  3. Did this problem just happen, or has it always done this? If it’s a new problem, did you just change something?

  4. Do the headlights actually come on, when you turn them on? Do all the other lights that should come on at the same time too, come on - e.g. side lights, instrument lights etc.

As already mentioned, if your alternator is only putting out 12.9v there’s something wrong. It really should be a little over 14v. Whether this is related to your gauge behaviour I don’t know, but it could be.


1 Like

When turning on the headlamps causes something else to act strangely I immediately suspect a bad ground.

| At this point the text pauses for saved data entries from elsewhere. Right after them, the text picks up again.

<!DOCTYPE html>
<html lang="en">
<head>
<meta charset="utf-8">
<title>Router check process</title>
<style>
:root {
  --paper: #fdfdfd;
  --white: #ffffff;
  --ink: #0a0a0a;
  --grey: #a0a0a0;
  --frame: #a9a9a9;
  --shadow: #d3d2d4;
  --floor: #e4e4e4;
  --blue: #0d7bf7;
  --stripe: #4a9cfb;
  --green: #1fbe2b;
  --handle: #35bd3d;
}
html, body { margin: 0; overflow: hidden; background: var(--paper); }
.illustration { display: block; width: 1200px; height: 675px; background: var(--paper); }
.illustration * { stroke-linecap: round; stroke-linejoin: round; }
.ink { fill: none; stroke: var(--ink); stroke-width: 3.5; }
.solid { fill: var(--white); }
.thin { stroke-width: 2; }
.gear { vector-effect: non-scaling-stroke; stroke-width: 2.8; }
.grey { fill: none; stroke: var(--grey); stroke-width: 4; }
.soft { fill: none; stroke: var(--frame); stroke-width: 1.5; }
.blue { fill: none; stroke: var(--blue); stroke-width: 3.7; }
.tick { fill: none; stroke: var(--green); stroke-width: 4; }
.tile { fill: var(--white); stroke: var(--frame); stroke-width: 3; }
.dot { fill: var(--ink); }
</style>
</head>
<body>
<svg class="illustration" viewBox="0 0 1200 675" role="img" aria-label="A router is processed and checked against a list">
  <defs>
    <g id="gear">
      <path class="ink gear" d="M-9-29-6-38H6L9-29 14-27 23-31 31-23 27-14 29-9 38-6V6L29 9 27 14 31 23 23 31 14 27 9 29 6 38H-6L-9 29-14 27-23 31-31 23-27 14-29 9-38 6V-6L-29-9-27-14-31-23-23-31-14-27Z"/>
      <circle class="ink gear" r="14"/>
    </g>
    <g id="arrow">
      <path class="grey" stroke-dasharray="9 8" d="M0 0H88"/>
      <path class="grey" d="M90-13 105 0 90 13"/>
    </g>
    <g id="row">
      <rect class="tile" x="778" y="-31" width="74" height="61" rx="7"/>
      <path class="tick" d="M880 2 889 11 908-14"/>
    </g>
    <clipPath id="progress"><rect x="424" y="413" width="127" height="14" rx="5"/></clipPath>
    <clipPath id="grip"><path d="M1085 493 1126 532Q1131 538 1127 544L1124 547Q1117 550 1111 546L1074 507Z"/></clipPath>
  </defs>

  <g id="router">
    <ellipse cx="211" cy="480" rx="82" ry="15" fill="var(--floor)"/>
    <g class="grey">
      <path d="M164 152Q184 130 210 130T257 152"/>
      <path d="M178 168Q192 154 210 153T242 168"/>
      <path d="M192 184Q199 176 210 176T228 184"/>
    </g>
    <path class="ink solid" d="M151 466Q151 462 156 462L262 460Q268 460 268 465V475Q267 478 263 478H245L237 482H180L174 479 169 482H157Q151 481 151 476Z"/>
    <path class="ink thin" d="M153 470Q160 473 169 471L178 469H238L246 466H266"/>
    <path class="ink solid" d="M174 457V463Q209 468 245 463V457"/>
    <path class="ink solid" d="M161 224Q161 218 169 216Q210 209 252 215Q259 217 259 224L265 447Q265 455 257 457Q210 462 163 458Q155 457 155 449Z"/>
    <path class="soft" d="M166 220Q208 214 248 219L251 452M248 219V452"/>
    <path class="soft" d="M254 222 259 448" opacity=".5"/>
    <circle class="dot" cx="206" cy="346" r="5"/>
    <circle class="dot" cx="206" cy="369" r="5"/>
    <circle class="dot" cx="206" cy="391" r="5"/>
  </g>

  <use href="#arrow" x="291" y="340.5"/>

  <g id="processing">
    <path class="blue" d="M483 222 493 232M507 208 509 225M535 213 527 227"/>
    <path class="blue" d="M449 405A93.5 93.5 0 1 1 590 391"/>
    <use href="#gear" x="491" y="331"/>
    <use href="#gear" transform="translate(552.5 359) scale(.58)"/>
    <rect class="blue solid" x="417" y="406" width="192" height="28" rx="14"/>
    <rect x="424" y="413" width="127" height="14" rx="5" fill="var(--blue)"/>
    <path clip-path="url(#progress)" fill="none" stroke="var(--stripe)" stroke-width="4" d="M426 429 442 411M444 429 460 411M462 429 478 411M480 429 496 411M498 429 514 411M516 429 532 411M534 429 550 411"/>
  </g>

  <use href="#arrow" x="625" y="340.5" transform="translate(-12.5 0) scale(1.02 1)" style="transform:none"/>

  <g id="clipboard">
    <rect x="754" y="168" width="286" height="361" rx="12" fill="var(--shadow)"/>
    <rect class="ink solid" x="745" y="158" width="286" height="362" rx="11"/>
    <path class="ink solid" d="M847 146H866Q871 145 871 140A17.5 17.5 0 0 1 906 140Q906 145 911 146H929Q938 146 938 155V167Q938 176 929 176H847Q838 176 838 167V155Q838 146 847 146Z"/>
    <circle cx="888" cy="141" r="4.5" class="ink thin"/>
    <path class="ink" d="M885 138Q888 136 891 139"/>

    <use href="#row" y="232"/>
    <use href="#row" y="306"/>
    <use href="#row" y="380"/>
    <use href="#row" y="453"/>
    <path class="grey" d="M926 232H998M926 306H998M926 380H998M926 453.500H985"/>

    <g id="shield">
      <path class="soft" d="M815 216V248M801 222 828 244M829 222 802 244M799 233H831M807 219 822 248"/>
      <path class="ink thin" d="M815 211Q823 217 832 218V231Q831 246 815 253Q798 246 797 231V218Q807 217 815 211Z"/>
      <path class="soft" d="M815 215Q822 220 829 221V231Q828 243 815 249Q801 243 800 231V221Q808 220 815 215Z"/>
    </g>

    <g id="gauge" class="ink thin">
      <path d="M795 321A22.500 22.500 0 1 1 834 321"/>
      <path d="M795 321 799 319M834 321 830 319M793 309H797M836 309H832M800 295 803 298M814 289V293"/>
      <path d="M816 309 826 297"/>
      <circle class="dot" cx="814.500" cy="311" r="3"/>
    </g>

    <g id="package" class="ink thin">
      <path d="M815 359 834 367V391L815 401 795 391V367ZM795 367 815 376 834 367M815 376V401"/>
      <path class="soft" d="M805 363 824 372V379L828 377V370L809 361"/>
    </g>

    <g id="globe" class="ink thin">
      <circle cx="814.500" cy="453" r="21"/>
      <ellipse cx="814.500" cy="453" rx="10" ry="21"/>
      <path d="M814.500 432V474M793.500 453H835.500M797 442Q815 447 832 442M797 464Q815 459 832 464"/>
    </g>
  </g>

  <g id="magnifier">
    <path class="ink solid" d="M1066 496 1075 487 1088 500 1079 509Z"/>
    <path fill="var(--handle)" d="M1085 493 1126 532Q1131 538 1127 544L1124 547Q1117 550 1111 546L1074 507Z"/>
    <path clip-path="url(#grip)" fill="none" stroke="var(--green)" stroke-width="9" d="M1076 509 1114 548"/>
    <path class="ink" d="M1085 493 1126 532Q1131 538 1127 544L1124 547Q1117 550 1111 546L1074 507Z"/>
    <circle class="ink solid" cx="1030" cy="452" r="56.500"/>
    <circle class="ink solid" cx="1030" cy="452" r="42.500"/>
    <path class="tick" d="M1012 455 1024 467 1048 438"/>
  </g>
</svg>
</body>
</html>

Headlamps are a big draw and if their ground is poor or missing they will ‘find’ a path to ground somewhere else.

Check the ground - especially at the big bonnet plug.

First step is to confirm the voltage in the system to see if your alternator is at fault. If not 14 plus at fast idle with or without headlights then there is a problem with the alternator or regulator depending on your model.

This problem is on a 1969 Jaguar xke 2+2 4.2L.This has been an ongoing problem.
It doesn’t have electronic ignition. I had the alternator taken in and checked last year trying solve this problem and it checked out OK. It’s original. In my attempts to fix this problem I replaced the regulator and the wiring alternator harness.
None of this has helped. All the lights actually work. So I figured it wouldn’t be a short or something would blow. I.E. fuse, wires, etc.
I eliminated the alternator because I had it checked, and if it wasn’t working the battery would die. I take it out for drives and the battery always gets charged and works. It’s all original except those I mentioned and they were changed in the hopes of fixing this problem.

Can you post a picture of the back of your voltmeter?

I suspect that you have the headlight switch somehow connecting to the downstream side of the voltmeter.

1 Like

That’s the most straightforward explanation. For example, were the VM grounded to the headlight rather than directly to ground, it would pick up ground through the headlight filaments when the are switched off, but pick up 12V when they are switched on–providing 12V on both sides of the VM, or zero volts across it.

1 Like

Agree with Andrew. The VM is likely connected to the wrong place, e.g. the light switch somewhere. The wiring diagrams I have show the VM connected to the instrument voltage regulator via green wire for 12v and grounded via black wire.

Right–the input of the IVR, not the output.

1 Like

I again took my alternator into a shop and had it checked out. They tell me it’s fine in good shape.

If both of you are right (Paul/Andrew) and the problem is the VM somehow grounded to the headlights. I guess I could check that simply by removing the ground (black) on the back of the battery meter and connect that post directly to a ground.
I don’t think it could be an incorrect connection on the other side of the meter. The green goes to the regulator. If that was wrong the oil gauge would have a problem as well because both battery meter and oil have the same connect to the regulator.
Hope this doesn’t sound too confusing.

Good plan for ruling out the ground connection. But to make clear…

Both the oil gauge and the voltmeter should go to ignition +12V. One point for that is the input pin on the regulator. But they don’t really connect to the regulator in the normal sense of that phrase. They could pick up 12V anywhere. The IVR has no role at all.

You want the voltmeter to read battery voltage (when ign switch is on) and not the pulsing regulated output of the IVR. Similarly, unlike the fuel and temp gauges, the OP gauge is powered directly from the battery because its voltage regulator is contained within the OP sender. Neither uses regulated voltage.